Dilettante 44: Graceland

In dilettante by summerburkesLeave a Comment

Elvis: Turns out he’s less problematic in one area than the general public believes, and more problematic in another.

I hadn’t thought about Elvis much since visiting Graceland for this column in 1999 — taking Chuck D’s opinion as the adult gold standard to follow (“Elvis was a hero to most but he never meant shit to me / …straight-up racist that sucker was, simple and plain”). Appropriating black music, like stealing cheerleading routines from the Compton Clovers, is wrong. Reparations are due to the artists who wrote the music. Et cetera.

… but this New York Times piece “How Did Elvis Get Turned into a Racist?” says even Chuck D has recanted that line for a more nuanced view, saying he was using Presley as a symbol, not necessarily talking about him personally.

It turns out Elvis’ rumored racism is based on a debunked claim about something he supposedly said (“The only thing black people can do for me is shine my shoes and buy my music”) during a taping of a show in Boston — a show on which he never appeared, in a city to which he’d never been.

Many sources say he tried to give attribution where it belonged (sometimes). An NYT article recounts that someone asked Presley once about being the King of Rock’n’Roll and he promptly rejected that title as he usually did, and pointed to his friend in the room, Fats Domino.

but if he were really straightforward about attribution then we’d all know who Big Mama Thornton was from the time we were kids

As he rocketed to fame, Presley was quickly harvested and farmed to death by his manager Colonel Tom Parker, with the assist of Dr. Nicopolous prescribing Presley various drug cocktails not even a woolly mammoth could handle.

Colonel Tom was a beast of a man who, before he rode Presley to the grave, used to run a booth at the carnival where chickens danced because Parker had secretly put a hot plate underneath their straw. That’s the kind of man Parker, Elvis’ default father figure, was.

If you still liked Elvis, as I sort of did, here’s something heartbreaking: In addition to getting hooked on speed in the military, Elvis was a bit of an ebhebophile when it came to underaged playthings. Apparently he preferred pillow fights to naked time; he had phobias about sex, and exhibited a strange boyishness coupled with voyeurism (and he liked him some feet).

everybody start leaving feet pictures at the grave for the King ok go

Elvis’ ex-lovers say he was a gentleman, and some say he was even in love with a black woman, but he married a 14-year-old, and his constant use of tween girls as sort of a giggling entourage around him did not go unnoticed.

That’s problematic. All our old heroes are problematic; it’s a new world let’s just face it and move on and dance to the beat I guess.

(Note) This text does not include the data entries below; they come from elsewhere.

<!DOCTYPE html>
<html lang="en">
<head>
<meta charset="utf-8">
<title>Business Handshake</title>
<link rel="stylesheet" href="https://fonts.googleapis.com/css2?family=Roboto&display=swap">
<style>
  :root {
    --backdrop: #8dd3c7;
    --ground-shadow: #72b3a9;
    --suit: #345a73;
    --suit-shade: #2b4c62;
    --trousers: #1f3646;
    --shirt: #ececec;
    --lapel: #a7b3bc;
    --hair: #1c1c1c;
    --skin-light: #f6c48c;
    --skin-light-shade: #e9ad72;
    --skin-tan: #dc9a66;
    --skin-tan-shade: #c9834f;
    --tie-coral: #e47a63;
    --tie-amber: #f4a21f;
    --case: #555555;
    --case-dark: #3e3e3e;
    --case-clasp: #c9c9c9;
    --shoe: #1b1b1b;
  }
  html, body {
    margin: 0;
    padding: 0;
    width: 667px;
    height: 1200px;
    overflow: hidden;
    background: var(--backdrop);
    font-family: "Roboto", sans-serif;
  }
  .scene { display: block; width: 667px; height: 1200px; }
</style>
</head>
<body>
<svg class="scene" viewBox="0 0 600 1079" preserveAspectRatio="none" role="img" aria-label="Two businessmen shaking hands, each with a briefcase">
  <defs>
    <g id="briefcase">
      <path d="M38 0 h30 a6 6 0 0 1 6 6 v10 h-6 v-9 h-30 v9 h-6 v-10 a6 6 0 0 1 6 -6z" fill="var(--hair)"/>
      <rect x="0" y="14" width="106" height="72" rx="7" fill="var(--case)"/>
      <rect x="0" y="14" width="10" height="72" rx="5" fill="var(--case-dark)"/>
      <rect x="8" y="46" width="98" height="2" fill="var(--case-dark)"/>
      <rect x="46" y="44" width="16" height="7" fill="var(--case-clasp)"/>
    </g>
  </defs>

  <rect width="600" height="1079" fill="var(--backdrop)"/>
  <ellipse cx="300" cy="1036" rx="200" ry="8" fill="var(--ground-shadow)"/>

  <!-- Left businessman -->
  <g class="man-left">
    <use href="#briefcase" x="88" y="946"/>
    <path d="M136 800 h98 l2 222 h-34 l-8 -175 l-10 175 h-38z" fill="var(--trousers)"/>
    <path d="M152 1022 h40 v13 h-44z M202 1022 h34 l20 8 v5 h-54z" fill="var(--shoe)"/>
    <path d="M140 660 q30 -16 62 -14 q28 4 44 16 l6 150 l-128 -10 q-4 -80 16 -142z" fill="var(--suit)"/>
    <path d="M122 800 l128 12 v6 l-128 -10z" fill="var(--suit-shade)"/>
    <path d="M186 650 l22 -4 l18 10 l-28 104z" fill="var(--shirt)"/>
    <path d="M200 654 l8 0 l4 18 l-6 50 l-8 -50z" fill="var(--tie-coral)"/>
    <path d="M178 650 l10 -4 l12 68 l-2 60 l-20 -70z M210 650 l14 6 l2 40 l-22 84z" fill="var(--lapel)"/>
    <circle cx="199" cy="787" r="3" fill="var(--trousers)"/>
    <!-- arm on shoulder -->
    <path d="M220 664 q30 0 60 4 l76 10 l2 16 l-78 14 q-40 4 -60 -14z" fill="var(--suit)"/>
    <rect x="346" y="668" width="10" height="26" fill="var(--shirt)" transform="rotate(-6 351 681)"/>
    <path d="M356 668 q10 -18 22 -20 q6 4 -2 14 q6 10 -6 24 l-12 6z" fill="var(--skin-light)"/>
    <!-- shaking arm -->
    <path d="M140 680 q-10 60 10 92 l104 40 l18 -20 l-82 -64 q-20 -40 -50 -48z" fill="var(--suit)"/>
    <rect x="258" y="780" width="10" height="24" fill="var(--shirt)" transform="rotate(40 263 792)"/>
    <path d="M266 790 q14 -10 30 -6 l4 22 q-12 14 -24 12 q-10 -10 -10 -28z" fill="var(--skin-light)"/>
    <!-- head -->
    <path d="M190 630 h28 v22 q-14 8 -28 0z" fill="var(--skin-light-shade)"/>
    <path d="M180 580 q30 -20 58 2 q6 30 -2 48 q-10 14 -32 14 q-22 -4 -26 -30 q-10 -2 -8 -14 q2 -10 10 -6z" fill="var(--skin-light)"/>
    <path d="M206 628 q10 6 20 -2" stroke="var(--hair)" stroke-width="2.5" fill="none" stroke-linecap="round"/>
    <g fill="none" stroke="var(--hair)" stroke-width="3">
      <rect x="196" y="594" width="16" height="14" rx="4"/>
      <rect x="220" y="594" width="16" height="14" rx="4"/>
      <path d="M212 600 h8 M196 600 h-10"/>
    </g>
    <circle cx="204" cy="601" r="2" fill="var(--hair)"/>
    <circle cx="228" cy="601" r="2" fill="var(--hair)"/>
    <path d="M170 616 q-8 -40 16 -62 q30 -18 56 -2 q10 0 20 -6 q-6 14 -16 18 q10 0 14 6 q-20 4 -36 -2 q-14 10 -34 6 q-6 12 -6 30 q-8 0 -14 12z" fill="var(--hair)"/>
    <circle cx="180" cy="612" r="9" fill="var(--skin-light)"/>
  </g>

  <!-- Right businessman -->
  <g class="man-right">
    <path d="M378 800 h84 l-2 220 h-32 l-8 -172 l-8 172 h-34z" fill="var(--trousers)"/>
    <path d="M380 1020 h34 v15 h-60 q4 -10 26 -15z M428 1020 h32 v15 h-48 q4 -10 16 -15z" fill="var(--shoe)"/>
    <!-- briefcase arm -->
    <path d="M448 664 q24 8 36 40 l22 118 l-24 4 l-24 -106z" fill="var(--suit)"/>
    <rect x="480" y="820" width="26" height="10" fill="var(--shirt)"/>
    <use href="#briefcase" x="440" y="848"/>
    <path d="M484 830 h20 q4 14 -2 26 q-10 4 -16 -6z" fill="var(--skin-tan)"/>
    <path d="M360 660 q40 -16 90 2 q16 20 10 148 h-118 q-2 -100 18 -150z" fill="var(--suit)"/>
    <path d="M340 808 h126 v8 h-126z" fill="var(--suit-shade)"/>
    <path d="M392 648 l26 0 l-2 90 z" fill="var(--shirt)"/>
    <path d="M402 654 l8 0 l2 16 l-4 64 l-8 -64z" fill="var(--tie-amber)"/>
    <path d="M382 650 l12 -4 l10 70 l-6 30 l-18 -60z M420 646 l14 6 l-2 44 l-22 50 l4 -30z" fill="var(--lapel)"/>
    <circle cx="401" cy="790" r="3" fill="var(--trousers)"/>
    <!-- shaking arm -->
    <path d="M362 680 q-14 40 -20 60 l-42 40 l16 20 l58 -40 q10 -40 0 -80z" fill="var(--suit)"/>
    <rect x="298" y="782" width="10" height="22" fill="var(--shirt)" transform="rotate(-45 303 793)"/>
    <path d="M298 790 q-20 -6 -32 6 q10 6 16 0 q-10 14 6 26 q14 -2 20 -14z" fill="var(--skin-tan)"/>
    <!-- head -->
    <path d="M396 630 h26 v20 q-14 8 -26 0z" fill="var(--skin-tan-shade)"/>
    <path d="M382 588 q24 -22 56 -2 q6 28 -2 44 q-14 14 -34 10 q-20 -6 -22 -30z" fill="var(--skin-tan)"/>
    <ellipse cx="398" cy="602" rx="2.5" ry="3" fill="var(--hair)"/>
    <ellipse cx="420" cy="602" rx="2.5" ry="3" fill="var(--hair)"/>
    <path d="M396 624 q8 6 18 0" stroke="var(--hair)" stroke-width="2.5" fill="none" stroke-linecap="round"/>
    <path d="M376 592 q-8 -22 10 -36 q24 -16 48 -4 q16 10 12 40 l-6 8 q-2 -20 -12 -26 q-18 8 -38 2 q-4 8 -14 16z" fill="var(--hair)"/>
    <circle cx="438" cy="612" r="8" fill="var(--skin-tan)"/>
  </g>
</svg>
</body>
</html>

One more gross thing but it’s important. When he died at age 42 Elvis was already so drug-addled he needed diapers for incontinence. Not to speak ill of the dead, just if we talked about it more, we wouldn’t need hokey “don’t do drugs kids” campaigns. Don’t end up in a diaper in your early 40s, that’s the truth.

Anyway James Brown said “Elvis and I are the only true American originals. There’ll never be another like that soul brother.”

And Little Richard said “I thank God for Elvis Presley. I thank the Lord for sending Elvis to open that door so I could walk down the road, you understand?”

So maybe Elvis was an anti-racist heart-thresher to women and predator to tween girls. Maybe not, maybe it’s more nuanced than that.

We can all agree at least that Presley got famous for another reason besides his charisma, talent, looks, and raw sexuality: He appeared at a time when white people really wanted to listen and dance to African-American music freely — and socially they couldn’t, so they listened to Elvis, and that opened the white-people-radio door for everyone else.

Click through to read “Elvis lives,” originally published in the SF Bay Guardian on May 19, 1999.

This is the 44th entry in my “twenty years ago this week” project from when I was a nightlife columnist at the Bay Guardian, once the country’s largest family-owned weekly newspaper. These “Dilettante” clips, compiled on my portfolio page, create a serial portrait of San Francisco culture at the turn of the century (1997-2001).

Follow Summer Burkes on Twitter

Leave a Comment